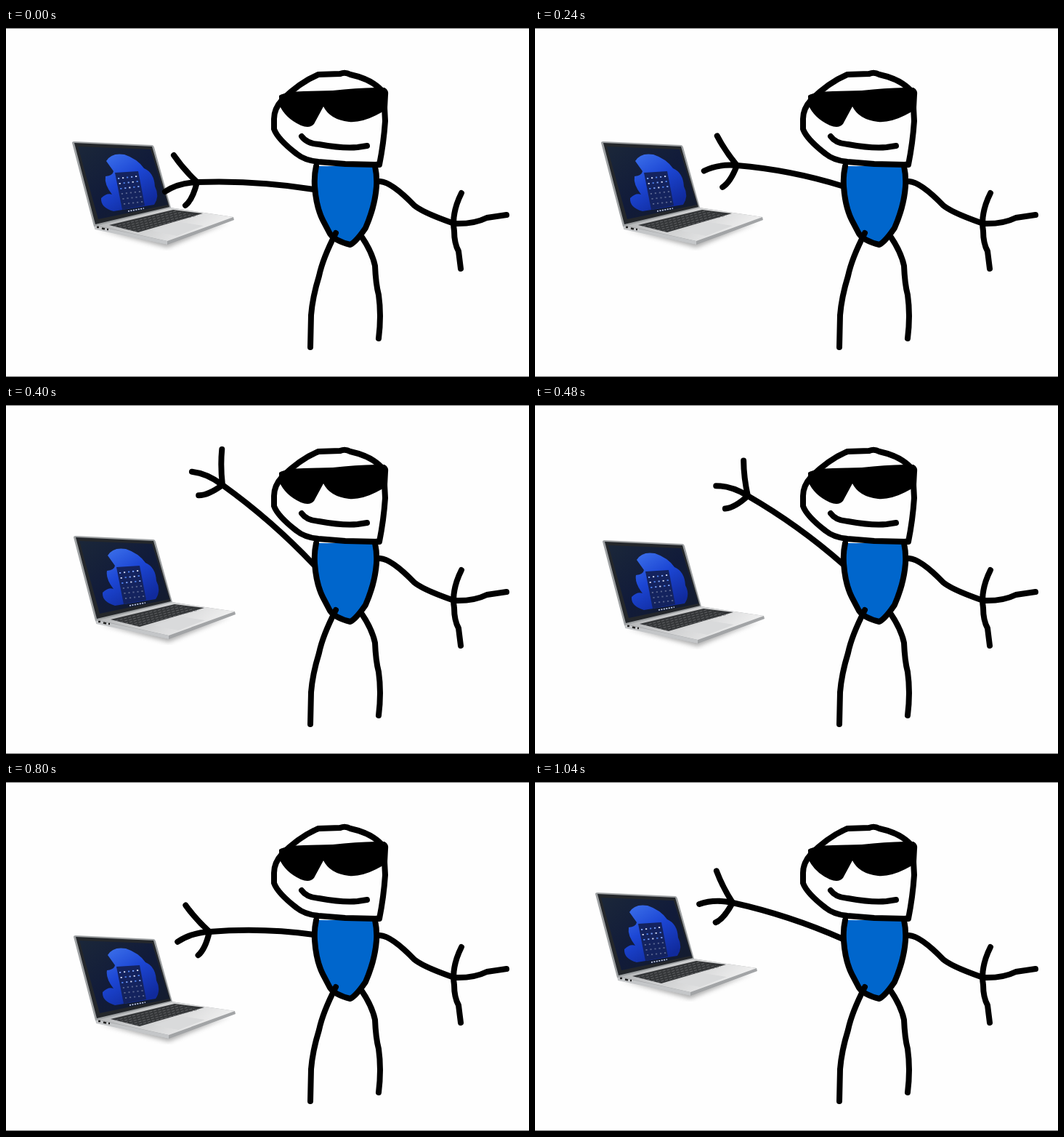
Recreate the animation shown at these times as an HTML page. Size 720 px wide and 480 px high, loop 1120 ms.

```html
<!DOCTYPE html>
<html lang="en">
<head>
<meta charset="utf-8">
<title>Stick figure and laptop</title>
<style>
  html, body { margin: 0; width: 100%; height: 100%; overflow: hidden; background: #fefefe; }
  svg { display: block; width: 100vw; height: 100vh; }
  .ink { fill: none; stroke: #000; stroke-width: 8; stroke-linecap: round; stroke-linejoin: round; }
</style>
</head>
<body>
<svg viewBox="0 0 720 480">
  <defs>
    <linearGradient id="deck" x1="0" y1="0" x2="1" y2="0.3">
      <stop offset="0" stop-color="#a9abad"/>
      <stop offset="0.5" stop-color="#cfd0d1"/>
      <stop offset="1" stop-color="#f0f0f0"/>
    </linearGradient>
    <linearGradient id="screen" x1="0" y1="0" x2="1" y2="1">
      <stop offset="0" stop-color="#1b2739"/>
      <stop offset="0.5" stop-color="#111b3a"/>
      <stop offset="1" stop-color="#141c2c"/>
    </linearGradient>
    <linearGradient id="glow" x1="0" y1="0" x2="0.6" y2="1">
      <stop offset="0" stop-color="#3f74ec"/>
      <stop offset="0.5" stop-color="#1c46d4"/>
      <stop offset="1" stop-color="#102a9c"/>
    </linearGradient>
    <filter id="blur"><feGaussianBlur stdDeviation="3"/></filter>
  </defs>

  <rect width="720" height="480" fill="#fefefe"/>
  <path d="M0 .5H720M0 479.5H720" stroke="#777"/>

  <g id="laptop">
    <path d="M126 277L222 302L308 266L222 288Z" fill="#777" opacity=".6" filter="url(#blur)"/>
    <path d="M121 271L226 247L313 260L314 264L222 298L122 276Z" fill="#a2a4a6"/>
    <path d="M122 271L226 247L313 260L222 293Z" fill="url(#deck)"/>
    <path d="M122 272L222 293V298L122 277Z" fill="#c4c6c8"/>
    <path d="M125 274h3M132 275.5l4 1M139 277h2" stroke="#222" stroke-width="2.5"/>
    <path d="M142 271L230 250L271 255L182 281Z" fill="#343638"/>
    <g id="keys" stroke="#737577" stroke-width=".7"></g>
    <path d="M202 279L240 267L272 272L235 286Z" fill="#d9dadb"/>
    <path d="M91 158Q91 156 94 156L201 161Q203 161 204 164L227 247L121 273Z" fill="#9da0a2"/>
    <path d="M94 158L201 163L225 246L123 270Z" fill="#24272b"/>
    <path d="M99 163L199 167L223 243L127 263Z" fill="url(#screen)"/>
    <path d="M138 183Q145 171 163 174Q181 180 190 193Q204 199 205 218Q212 231 204 243L148 252Q130 247 131 234Q139 226 146 229Q135 215 137 204Q147 203 148 197Z" fill="url(#glow)"/>
    <path d="M150 199L182 197L191 244L160 250Z" fill="#14235e"/>
    <g id="icons"></g>
    <path d="M168 252L190 248" stroke="#cbd5ee" stroke-width="1.6" stroke-dasharray="2 1.5"/>
  </g>

  <path id="arm" class="ink"/>
  <path id="hand" class="ink" d="M-32-37Q-19-18 0 0M-44 13Q-26 1 0 0M-16 32Q-6 24 0 0"/>

  <g class="ink">
    <path fill="#06c" d="M427 190Q424 203 425 218Q427 246 436 264L446 283Q453 293 474 298Q482 294 495 275Q508 245 510 218Q511 204 508 190"/>
    <path d="M454 282Q436 317 431 341Q422 370 420 395L419 439"/>
    <path d="M489 286Q504 308 508 327Q509 352 513 367Q517 395 513 427"/>
    <path d="M515 211Q531 212 562 244Q574 254 617 269Q644 270 662 261L689 257"/>
    <path d="M627 227Q613 255 617 279Q617 296 623 307L626 331"/>
    <path fill="#fefefe" d="M430 64L460 63Q467 60 474 64Q506 71 520 89L522 128Q520 158 514 188L467 187L430 184Q411 182 400 173Q374 153 369 139V125Q369 111 380 99Q404 75 430 64Z"/>
    <path d="M407 149Q414 159 431 160Q464 166 484 164L497 162"/>
  </g>
  <path d="M376 93Q386 87 410 87L450 86Q487 82 521 82Q527 85 526 92L525 111Q495 131 472 129Q446 126 437 108L424 132Q418 139 406 134Q384 124 376 105Z"/>
</svg>

<script>
const STEP = 80, FRAMES = 14;
const byId = id => document.getElementById(id);

// [step, laptop dx, dy, wrist x, y, hand angle, shoulder x, y]
const poses = [
  [0, 0, 0, 263, 212, 0, 424, 222],
  [3, 0, 0, 278, 189, 7, 422, 217],
  [4, -6, 62, 267, 272, -25, 418, 215],
  [5, 2, 24, 298, 110, 40, 424, 220],
  [6, 2, 30, 293, 125, 34, 424, 219],
  [8, 2, 43, 293, 125, 34, 424, 219],
  [10, 2, 55, 280, 206, -1, 424, 210],
  [11, 2, 61, 274, 235, -12, 421, 212],
  [13, -8, -4, 272, 166, 14, 424, 216]
];

function poseAt(step) {
  const next = poses.findIndex(p => p[0] >= step);
  const b = poses[next], a = poses[Math.max(0, next - 1)];
  const k = b === a ? 0 : (step - a[0]) / (b[0] - a[0]);
  return a.map((v, i) => v + (b[i] - v) * k);
}

function addDetails() {
  let keys = '', icons = '';
  for (let i = 1; i < 6; i++) {
    const x = 142 + i * 6.7, y = 271 + i * 1.7;
    keys += `<path d="M${x} ${y}l88-21.5" stroke-dasharray="4 2"/>`;
  }
  for (let row = 0; row < 6; row++) {
    for (let col = 0; col < 5; col++) {
      const x = 154 + col * 6 + row * 1.6, y = 206 + row * 7 - col * 0.7;
      const color = row < 3 ? ['#7fa6ff', '#d5dcf4', '#4e83f2'][(row + col) % 3] : '#57648f';
      icons += `<rect x="${x}" y="${y}" width="2.2" height="1.8" fill="${color}"/>`;
    }
  }
  byId('keys').innerHTML = keys;
  byId('icons').innerHTML = icons;
}

function draw(time) {
  const step = Math.floor(time / STEP) % FRAMES;
  const [, dx, dy, wx, wy, angle, sx, sy] = poseAt(step);
  const length = Math.hypot(sx - wx, sy - wy), bow = 8;
  const cx = (wx + sx) / 2 + (sy - wy) / length * bow;
  const cy = (wy + sy) / 2 - (sx - wx) / length * bow;
  byId('laptop').setAttribute('transform', `translate(${dx} ${dy})`);
  byId('arm').setAttribute('d', `M${wx} ${wy}Q${cx} ${cy} ${sx} ${sy}`);
  byId('hand').setAttribute('transform', `translate(${wx} ${wy}) rotate(${angle})`);
}

addDetails();
const start = performance.now();
function tick() {
  draw(performance.now() - start);
  requestAnimationFrame(tick);
}
tick();
</script>
</body>
</html>
```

▶ _Your assignment_
Copy the material verbatim. The pictures are not part of the copy.

▶ _Worked solution_
Recreate the animation shown at these times as an HTML page. Size 720 px wide and 480 px high, loop 1120 ms.

```html
<!DOCTYPE html>
<html lang="en">
<head>
<meta charset="utf-8">
<title>Stick figure and laptop</title>
<style>
  html, body { margin: 0; width: 100%; height: 100%; overflow: hidden; background: #fefefe; }
  svg { display: block; width: 100vw; height: 100vh; }
  .ink { fill: none; stroke: #000; stroke-width: 8; stroke-linecap: round; stroke-linejoin: round; }
</style>
</head>
<body>
<svg viewBox="0 0 720 480">
  <defs>
    <linearGradient id="deck" x1="0" y1="0" x2="1" y2="0.3">
      <stop offset="0" stop-color="#a9abad"/>
      <stop offset="0.5" stop-color="#cfd0d1"/>
      <stop offset="1" stop-color="#f0f0f0"/>
    </linearGradient>
    <linearGradient id="screen" x1="0" y1="0" x2="1" y2="1">
      <stop offset="0" stop-color="#1b2739"/>
      <stop offset="0.5" stop-color="#111b3a"/>
      <stop offset="1" stop-color="#141c2c"/>
    </linearGradient>
    <linearGradient id="glow" x1="0" y1="0" x2="0.6" y2="1">
      <stop offset="0" stop-color="#3f74ec"/>
      <stop offset="0.5" stop-color="#1c46d4"/>
      <stop offset="1" stop-color="#102a9c"/>
    </linearGradient>
    <filter id="blur"><feGaussianBlur stdDeviation="3"/></filter>
  </defs>

  <rect width="720" height="480" fill="#fefefe"/>
  <path d="M0 .5H720M0 479.5H720" stroke="#777"/>

  <g id="laptop">
    <path d="M126 277L222 302L308 266L222 288Z" fill="#777" opacity=".6" filter="url(#blur)"/>
    <path d="M121 271L226 247L313 260L314 264L222 298L122 276Z" fill="#a2a4a6"/>
    <path d="M122 271L226 247L313 260L222 293Z" fill="url(#deck)"/>
    <path d="M122 272L222 293V298L122 277Z" fill="#c4c6c8"/>
    <path d="M125 274h3M132 275.5l4 1M139 277h2" stroke="#222" stroke-width="2.5"/>
    <path d="M142 271L230 250L271 255L182 281Z" fill="#343638"/>
    <g id="keys" stroke="#737577" stroke-width=".7"></g>
    <path d="M202 279L240 267L272 272L235 286Z" fill="#d9dadb"/>
    <path d="M91 158Q91 156 94 156L201 161Q203 161 204 164L227 247L121 273Z" fill="#9da0a2"/>
    <path d="M94 158L201 163L225 246L123 270Z" fill="#24272b"/>
    <path d="M99 163L199 167L223 243L127 263Z" fill="url(#screen)"/>
    <path d="M138 183Q145 171 163 174Q181 180 190 193Q204 199 205 218Q212 231 204 243L148 252Q130 247 131 234Q139 226 146 229Q135 215 137 204Q147 203 148 197Z" fill="url(#glow)"/>
    <path d="M150 199L182 197L191 244L160 250Z" fill="#14235e"/>
    <g id="icons"></g>
    <path d="M168 252L190 248" stroke="#cbd5ee" stroke-width="1.6" stroke-dasharray="2 1.5"/>
  </g>

  <path id="arm" class="ink"/>
  <path id="hand" class="ink" d="M-32-37Q-19-18 0 0M-44 13Q-26 1 0 0M-16 32Q-6 24 0 0"/>

  <g class="ink">
    <path fill="#06c" d="M427 190Q424 203 425 218Q427 246 436 264L446 283Q453 293 474 298Q482 294 495 275Q508 245 510 218Q511 204 508 190"/>
    <path d="M454 282Q436 317 431 341Q422 370 420 395L419 439"/>
    <path d="M489 286Q504 308 508 327Q509 352 513 367Q517 395 513 427"/>
    <path d="M515 211Q531 212 562 244Q574 254 617 269Q644 270 662 261L689 257"/>
    <path d="M627 227Q613 255 617 279Q617 296 623 307L626 331"/>
    <path fill="#fefefe" d="M430 64L460 63Q467 60 474 64Q506 71 520 89L522 128Q520 158 514 188L467 187L430 184Q411 182 400 173Q374 153 369 139V125Q369 111 380 99Q404 75 430 64Z"/>
    <path d="M407 149Q414 159 431 160Q464 166 484 164L497 162"/>
  </g>
  <path d="M376 93Q386 87 410 87L450 86Q487 82 521 82Q527 85 526 92L525 111Q495 131 472 129Q446 126 437 108L424 132Q418 139 406 134Q384 124 376 105Z"/>
</svg>

<script>
const STEP = 80, FRAMES = 14;
const byId = id => document.getElementById(id);

// [step, laptop dx, dy, wrist x, y, hand angle, shoulder x, y]
const poses = [
  [0, 0, 0, 263, 212, 0, 424, 222],
  [3, 0, 0, 278, 189, 7, 422, 217],
  [4, -6, 62, 267, 272, -25, 418, 215],
  [5, 2, 24, 298, 110, 40, 424, 220],
  [6, 2, 30, 293, 125, 34, 424, 219],
  [8, 2, 43, 293, 125, 34, 424, 219],
  [10, 2, 55, 280, 206, -1, 424, 210],
  [11, 2, 61, 274, 235, -12, 421, 212],
  [13, -8, -4, 272, 166, 14, 424, 216]
];

function poseAt(step) {
  const next = poses.findIndex(p => p[0] >= step);
  const b = poses[next], a = poses[Math.max(0, next - 1)];
  const k = b === a ? 0 : (step - a[0]) / (b[0] - a[0]);
  return a.map((v, i) => v + (b[i] - v) * k);
}

function addDetails() {
  let keys = '', icons = '';
  for (let i = 1; i < 6; i++) {
    const x = 142 + i * 6.7, y = 271 + i * 1.7;
    keys += `<path d="M${x} ${y}l88-21.5" stroke-dasharray="4 2"/>`;
  }
  for (let row = 0; row < 6; row++) {
    for (let col = 0; col < 5; col++) {
      const x = 154 + col * 6 + row * 1.6, y = 206 + row * 7 - col * 0.7;
      const color = row < 3 ? ['#7fa6ff', '#d5dcf4', '#4e83f2'][(row + col) % 3] : '#57648f';
      icons += `<rect x="${x}" y="${y}" width="2.2" height="1.8" fill="${color}"/>`;
    }
  }
  byId('keys').innerHTML = keys;
  byId('icons').innerHTML = icons;
}

function draw(time) {
  const step = Math.floor(time / STEP) % FRAMES;
  const [, dx, dy, wx, wy, angle, sx, sy] = poseAt(step);
  const length = Math.hypot(sx - wx, sy - wy), bow = 8;
  const cx = (wx + sx) / 2 + (sy - wy) / length * bow;
  const cy = (wy + sy) / 2 - (sx - wx) / length * bow;
  byId('laptop').setAttribute('transform', `translate(${dx} ${dy})`);
  byId('arm').setAttribute('d', `M${wx} ${wy}Q${cx} ${cy} ${sx} ${sy}`);
  byId('hand').setAttribute('transform', `translate(${wx} ${wy}) rotate(${angle})`);
}

addDetails();
const start = performance.now();
function tick() {
  draw(performance.now() - start);
  requestAnimationFrame(tick);
}
tick();
</script>
</body>
</html>
```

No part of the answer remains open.